• _EXERCISE INSTRUCTIONS_:
Below are records; count the lines that contain "circle" and give only the total.

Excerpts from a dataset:
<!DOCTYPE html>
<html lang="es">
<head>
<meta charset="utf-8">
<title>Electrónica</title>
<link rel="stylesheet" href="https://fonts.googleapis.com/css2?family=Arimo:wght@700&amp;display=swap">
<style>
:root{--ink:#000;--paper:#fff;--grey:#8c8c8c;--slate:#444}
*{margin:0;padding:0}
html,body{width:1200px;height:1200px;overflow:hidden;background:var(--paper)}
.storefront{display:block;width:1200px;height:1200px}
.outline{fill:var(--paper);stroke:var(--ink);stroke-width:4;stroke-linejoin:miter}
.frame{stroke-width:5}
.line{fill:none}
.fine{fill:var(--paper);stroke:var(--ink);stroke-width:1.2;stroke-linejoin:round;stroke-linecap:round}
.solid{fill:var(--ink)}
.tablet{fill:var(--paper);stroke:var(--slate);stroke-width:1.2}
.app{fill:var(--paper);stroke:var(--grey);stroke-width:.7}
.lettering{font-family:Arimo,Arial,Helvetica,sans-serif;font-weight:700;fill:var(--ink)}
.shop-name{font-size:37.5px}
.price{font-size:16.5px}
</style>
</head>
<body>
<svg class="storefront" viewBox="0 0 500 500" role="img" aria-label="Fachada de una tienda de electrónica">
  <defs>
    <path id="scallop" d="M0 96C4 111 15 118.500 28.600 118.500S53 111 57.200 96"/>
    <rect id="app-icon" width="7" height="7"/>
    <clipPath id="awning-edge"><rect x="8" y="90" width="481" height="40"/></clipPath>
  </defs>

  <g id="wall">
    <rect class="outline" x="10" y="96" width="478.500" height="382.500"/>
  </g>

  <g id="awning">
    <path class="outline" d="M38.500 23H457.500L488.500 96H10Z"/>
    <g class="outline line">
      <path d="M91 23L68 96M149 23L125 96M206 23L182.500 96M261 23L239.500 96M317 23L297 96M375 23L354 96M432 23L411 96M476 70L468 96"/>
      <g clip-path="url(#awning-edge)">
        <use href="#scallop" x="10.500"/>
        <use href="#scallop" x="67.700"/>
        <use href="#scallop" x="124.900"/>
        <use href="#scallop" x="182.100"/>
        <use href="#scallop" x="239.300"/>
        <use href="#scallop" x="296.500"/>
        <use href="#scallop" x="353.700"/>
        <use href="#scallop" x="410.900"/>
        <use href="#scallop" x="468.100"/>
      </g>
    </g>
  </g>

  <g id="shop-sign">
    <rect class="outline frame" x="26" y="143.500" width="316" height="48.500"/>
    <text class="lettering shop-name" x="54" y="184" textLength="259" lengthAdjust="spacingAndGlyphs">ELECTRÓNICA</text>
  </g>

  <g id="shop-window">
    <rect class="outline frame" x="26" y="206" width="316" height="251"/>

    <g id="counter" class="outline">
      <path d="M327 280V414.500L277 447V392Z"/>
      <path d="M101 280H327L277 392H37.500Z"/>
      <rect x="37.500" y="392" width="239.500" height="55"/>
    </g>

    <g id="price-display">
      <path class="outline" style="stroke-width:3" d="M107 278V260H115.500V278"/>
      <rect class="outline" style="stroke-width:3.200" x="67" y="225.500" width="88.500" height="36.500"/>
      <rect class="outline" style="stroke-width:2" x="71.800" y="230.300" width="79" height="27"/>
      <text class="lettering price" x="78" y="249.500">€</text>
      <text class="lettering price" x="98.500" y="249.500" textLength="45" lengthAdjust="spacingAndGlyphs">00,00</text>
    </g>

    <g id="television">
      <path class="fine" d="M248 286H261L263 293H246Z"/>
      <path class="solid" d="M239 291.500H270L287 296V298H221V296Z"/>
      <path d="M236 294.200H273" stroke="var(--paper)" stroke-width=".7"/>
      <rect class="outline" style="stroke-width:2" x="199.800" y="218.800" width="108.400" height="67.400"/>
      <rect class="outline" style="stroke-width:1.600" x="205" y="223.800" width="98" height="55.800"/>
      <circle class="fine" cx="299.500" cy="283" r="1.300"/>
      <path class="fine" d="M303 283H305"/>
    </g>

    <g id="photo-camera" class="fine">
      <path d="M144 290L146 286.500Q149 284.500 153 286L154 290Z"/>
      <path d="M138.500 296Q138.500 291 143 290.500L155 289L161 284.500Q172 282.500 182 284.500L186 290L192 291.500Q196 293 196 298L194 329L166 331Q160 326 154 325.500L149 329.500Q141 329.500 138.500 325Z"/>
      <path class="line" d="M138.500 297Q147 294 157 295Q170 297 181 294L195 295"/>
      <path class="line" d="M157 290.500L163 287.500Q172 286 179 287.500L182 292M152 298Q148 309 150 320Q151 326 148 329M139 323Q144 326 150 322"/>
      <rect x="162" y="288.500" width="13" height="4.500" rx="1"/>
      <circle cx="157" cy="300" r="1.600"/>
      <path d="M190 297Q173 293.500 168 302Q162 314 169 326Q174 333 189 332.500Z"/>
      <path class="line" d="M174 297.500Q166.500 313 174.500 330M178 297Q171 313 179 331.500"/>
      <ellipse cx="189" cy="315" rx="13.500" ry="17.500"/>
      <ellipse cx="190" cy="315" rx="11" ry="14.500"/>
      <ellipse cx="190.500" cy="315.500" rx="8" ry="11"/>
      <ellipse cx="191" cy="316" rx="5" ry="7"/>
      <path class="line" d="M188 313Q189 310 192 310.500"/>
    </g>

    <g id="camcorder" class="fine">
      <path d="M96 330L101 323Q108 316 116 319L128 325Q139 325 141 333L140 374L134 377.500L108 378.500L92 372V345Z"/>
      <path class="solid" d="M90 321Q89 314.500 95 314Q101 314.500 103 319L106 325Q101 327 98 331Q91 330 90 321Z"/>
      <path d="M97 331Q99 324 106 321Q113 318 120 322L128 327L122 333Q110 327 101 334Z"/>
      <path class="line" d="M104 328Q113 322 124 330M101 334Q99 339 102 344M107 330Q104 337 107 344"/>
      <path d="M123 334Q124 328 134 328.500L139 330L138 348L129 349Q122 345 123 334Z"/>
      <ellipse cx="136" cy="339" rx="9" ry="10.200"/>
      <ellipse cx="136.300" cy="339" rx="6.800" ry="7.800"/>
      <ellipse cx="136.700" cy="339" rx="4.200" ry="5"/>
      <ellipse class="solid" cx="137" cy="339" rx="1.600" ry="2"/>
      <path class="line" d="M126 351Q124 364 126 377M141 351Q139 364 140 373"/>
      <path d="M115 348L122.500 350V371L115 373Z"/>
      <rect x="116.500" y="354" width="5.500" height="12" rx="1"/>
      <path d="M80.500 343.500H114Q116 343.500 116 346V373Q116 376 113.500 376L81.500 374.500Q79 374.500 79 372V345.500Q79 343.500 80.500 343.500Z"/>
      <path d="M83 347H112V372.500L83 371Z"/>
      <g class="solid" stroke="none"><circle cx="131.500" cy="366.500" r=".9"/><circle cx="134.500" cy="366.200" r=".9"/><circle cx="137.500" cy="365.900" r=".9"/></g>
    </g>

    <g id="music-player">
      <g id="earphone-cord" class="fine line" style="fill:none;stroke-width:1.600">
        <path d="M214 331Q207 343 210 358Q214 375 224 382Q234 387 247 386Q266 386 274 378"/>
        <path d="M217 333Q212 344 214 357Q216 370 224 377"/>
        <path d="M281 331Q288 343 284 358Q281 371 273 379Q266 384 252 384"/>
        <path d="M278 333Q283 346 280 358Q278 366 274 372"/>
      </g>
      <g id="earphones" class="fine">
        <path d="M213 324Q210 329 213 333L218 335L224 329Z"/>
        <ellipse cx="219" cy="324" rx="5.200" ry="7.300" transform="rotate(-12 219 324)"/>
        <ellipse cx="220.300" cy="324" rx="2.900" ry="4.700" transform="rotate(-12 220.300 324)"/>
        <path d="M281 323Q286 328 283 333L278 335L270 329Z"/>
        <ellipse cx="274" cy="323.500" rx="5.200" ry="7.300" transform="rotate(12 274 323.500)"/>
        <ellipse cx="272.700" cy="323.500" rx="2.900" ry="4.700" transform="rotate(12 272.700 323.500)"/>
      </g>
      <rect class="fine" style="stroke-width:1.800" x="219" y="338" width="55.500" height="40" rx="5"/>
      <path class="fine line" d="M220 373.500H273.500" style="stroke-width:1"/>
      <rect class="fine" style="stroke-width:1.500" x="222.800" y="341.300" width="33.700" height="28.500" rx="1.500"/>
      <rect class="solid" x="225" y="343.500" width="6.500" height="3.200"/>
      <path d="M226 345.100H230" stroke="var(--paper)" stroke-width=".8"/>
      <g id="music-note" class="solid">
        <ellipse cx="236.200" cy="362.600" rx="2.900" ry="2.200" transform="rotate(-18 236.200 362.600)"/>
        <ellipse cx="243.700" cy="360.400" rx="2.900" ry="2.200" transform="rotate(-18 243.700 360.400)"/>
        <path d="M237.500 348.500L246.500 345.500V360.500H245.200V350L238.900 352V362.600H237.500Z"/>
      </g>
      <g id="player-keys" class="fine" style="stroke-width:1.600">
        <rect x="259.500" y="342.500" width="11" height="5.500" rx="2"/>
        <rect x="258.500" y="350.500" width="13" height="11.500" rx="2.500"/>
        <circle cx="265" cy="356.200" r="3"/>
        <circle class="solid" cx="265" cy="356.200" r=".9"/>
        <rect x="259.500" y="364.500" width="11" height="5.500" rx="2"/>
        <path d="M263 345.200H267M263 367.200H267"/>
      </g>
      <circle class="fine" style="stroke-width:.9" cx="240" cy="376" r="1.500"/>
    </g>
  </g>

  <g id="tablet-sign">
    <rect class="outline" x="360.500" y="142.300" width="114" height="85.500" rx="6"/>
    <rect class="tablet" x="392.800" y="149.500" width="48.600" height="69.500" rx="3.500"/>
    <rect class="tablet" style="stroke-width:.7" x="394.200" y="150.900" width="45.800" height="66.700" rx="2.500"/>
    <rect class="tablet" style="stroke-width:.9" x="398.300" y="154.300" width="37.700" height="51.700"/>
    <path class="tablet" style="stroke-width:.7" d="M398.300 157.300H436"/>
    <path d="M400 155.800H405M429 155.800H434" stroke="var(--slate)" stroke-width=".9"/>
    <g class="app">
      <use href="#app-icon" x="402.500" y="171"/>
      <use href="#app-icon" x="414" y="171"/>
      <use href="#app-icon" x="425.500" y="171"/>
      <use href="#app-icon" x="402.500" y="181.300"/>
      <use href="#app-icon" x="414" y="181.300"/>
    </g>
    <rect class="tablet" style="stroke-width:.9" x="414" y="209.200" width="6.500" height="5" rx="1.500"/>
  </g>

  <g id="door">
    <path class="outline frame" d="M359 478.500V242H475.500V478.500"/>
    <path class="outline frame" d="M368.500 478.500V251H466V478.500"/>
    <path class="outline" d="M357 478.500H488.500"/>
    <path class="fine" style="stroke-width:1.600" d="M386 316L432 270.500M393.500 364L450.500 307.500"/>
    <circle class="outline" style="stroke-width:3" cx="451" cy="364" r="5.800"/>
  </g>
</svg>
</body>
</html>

• _ANSWER BOX_:
7